Electricity and Energy
Warehouses should include a clearly delimited zone to refuel machinery and charge equipment whenever necessary. Electrical equipment as well should be stored in specific places.
For zones where refuelling is taking place, employees must make sure the floors are clean of fuel and oils to avoid slipping. For electrical equipment, there should be special attention to the zone where the wiring goes through in order to prevent machinery to run over it or people tripping with it.
But besides the risk cables and cords around the floor can bring, multiple extensions are prompt to short circuit when they are not maintained properly. Workers sometimes see sparkles when connecting the wires for the equipment but they don’t report the possible damage to their supervisors.
It is vital to make operators understand that it is for the best interest of the company and themselves to report if there are electrical problems with the machinery.
Misplaced objects, from wires, debris and small boxes cause most of the accidents inside of warehouses. Slips and trips are sometimes unavoidable – as human errors and distractions are most of the time difficult to prevent.
With that said, the staff inside warehouses must be trained to have a critical eye on what the ongoing conditions of the warehouse are in comparison with how it should be. They should know also the location of the equipment and the potential dangers of misplacing objects.
Musculoskeletal injuries caused by lifting and carrying items in an improper position are much difficult to prevent. It is hard to measure the strength and endurance of workers, and in many cases, they would attempt to carry bigger and heavier weights than they should.
For that reason, ergonomics education is key to prevent short and long-lasting injuries. The company must create a program with physical training to place and pick heavy and light items, besides providing the right mechanical equipment to lift objects.
Encouraging self-awareness of their own limitations is the best way to prevent hazardous situations. Also, information about the possible consequences in the future health of adding extra weight each day should be available.
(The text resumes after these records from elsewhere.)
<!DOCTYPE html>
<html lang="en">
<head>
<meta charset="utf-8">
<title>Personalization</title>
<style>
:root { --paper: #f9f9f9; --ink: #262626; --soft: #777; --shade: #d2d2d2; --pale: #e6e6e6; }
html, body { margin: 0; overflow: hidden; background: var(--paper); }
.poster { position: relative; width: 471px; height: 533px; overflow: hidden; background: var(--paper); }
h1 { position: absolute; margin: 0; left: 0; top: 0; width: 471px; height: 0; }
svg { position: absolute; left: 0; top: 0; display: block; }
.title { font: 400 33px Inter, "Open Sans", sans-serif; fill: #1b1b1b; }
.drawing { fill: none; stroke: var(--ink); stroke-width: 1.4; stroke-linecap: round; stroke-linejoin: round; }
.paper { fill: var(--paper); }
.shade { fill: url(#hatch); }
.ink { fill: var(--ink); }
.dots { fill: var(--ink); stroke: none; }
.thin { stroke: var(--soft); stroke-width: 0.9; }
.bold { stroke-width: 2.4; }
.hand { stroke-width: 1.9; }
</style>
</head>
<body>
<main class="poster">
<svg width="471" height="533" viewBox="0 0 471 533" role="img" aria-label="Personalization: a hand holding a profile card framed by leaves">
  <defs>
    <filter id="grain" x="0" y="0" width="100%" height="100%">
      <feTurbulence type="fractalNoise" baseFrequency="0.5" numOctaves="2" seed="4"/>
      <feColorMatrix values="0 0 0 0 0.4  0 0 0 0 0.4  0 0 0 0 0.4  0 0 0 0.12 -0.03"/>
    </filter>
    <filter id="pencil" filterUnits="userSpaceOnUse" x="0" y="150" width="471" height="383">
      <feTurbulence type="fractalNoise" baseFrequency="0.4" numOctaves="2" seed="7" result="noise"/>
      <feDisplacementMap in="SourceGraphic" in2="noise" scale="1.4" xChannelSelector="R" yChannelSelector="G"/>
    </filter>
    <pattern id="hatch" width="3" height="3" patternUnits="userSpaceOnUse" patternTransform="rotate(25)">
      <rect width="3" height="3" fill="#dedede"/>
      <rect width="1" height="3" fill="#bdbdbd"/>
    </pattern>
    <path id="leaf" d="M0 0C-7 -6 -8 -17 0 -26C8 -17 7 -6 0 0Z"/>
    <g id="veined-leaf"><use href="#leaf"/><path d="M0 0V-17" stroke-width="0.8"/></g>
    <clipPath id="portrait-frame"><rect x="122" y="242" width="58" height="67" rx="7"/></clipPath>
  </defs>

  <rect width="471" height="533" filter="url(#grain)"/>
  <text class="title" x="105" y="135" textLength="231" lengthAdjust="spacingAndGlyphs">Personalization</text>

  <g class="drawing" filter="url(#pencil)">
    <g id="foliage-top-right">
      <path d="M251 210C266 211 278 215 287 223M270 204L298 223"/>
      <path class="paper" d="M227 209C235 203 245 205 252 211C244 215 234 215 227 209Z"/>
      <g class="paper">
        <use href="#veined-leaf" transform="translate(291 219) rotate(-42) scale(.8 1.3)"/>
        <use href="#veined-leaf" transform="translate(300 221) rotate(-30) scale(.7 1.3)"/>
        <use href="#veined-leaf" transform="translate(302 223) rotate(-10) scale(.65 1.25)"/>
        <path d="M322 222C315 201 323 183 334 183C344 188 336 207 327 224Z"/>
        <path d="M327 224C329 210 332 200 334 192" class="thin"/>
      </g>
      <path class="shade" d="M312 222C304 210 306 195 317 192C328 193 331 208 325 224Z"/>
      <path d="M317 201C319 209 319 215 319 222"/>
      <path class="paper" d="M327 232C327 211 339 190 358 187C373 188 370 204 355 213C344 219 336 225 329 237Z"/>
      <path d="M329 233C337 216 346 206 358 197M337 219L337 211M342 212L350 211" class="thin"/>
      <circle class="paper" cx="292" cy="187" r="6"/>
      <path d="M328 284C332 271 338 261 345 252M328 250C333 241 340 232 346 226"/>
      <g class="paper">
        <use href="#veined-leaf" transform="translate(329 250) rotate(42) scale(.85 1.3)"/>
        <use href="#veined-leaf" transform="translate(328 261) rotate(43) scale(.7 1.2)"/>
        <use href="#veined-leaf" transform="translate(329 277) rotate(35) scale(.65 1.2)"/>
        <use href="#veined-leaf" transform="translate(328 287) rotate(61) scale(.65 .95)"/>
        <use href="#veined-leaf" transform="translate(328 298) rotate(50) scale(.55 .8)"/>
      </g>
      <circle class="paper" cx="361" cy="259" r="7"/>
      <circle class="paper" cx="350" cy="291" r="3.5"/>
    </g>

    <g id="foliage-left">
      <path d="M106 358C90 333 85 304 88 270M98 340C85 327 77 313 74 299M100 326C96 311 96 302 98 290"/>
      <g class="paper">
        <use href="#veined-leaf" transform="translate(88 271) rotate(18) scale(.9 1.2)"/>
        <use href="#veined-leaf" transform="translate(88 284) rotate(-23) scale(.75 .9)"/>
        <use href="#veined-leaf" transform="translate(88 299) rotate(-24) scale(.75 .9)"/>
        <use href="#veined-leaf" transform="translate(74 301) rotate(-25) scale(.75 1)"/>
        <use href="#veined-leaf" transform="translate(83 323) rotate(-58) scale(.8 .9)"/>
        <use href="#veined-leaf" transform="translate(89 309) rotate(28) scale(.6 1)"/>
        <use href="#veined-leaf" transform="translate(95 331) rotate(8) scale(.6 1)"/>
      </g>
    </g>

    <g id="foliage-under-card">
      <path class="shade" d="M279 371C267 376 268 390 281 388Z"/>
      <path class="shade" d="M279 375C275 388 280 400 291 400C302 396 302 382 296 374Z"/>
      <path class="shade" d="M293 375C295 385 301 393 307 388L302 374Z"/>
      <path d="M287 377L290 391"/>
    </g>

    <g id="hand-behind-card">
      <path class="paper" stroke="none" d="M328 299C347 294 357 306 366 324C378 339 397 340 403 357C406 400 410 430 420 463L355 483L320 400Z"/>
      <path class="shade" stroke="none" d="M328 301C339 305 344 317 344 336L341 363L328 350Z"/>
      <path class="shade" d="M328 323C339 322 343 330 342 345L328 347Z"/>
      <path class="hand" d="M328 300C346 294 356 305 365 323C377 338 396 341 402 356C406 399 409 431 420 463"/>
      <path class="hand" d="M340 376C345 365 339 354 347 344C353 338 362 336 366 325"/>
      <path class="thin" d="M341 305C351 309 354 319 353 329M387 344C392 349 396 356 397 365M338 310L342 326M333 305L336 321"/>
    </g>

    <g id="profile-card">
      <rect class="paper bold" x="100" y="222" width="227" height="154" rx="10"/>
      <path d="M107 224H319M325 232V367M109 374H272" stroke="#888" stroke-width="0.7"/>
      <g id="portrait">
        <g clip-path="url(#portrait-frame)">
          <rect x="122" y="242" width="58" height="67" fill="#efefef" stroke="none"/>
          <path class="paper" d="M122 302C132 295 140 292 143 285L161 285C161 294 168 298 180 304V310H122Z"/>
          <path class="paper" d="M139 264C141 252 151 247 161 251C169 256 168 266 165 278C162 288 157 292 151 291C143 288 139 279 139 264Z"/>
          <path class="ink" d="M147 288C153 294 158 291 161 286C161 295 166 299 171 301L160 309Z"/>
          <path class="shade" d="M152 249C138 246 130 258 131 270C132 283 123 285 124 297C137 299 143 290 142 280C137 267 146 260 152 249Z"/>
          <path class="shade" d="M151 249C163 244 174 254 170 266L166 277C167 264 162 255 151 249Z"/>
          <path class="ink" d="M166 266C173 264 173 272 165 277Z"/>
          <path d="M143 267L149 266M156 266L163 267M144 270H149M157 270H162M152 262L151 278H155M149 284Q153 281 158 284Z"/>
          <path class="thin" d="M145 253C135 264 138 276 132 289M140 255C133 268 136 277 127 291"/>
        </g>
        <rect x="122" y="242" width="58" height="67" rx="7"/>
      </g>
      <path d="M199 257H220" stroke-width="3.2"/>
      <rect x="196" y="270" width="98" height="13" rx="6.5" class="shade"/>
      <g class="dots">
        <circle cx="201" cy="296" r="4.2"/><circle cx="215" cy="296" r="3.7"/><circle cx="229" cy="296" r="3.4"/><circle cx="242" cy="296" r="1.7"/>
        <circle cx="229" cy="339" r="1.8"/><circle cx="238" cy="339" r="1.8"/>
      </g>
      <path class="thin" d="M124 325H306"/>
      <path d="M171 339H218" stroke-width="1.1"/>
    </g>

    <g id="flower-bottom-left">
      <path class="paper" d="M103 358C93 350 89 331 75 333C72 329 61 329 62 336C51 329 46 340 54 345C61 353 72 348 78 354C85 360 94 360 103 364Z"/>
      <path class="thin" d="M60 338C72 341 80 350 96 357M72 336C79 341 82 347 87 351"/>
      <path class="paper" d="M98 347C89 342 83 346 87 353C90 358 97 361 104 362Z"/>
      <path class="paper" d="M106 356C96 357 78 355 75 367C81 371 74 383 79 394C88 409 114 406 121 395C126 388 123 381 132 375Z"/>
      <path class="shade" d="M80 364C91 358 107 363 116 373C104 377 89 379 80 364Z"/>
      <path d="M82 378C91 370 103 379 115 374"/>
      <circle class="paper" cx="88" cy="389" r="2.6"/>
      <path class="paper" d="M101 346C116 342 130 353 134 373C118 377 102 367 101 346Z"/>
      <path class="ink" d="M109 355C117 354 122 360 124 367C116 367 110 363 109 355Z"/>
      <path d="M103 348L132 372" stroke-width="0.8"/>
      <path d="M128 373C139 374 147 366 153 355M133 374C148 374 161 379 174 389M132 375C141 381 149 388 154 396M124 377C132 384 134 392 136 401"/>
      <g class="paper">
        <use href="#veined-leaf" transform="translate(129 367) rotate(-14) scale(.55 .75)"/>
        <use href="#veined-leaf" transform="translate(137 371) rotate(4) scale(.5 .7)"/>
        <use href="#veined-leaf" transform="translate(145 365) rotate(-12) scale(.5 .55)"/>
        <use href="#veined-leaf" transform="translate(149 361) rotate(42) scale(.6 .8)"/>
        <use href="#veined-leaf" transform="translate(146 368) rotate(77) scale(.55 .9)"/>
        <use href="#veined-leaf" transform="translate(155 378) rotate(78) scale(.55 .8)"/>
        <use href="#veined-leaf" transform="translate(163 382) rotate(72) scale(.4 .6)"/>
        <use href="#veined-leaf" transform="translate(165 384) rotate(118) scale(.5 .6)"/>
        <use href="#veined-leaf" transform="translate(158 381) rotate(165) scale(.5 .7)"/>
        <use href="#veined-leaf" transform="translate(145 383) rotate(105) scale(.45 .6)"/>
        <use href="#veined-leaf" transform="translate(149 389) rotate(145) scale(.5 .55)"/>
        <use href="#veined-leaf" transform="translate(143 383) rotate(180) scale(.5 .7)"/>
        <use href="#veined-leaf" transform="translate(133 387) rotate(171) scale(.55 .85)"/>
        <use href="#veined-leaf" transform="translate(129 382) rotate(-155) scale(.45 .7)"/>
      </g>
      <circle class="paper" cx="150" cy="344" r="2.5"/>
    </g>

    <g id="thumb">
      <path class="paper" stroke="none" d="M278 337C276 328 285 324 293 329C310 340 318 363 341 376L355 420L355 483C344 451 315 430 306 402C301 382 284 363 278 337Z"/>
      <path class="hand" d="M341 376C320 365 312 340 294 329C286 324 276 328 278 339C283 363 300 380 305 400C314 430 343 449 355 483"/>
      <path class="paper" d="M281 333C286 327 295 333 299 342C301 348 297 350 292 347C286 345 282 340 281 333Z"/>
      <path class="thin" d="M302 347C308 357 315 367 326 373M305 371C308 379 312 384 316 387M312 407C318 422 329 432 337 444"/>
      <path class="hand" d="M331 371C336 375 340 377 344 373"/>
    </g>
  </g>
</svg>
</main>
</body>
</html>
Falling objects are not a situation exclusive to when works at height take place inside of the warehouse. Misplaced objects by forklifts and loading machines can cause big and small loads to fall, the same happens if operators mistakenly drive too close to items and push them causing a domino effect.
Depending on the task they perform, it is hard to advise workers to stay away from where big and small loads are getting relocated, or the areas staff conduct work at height. For that reason, the safety equipment should be on even if there are no immediate threats and constant training on how to place objects in shelves must be part of the agenda.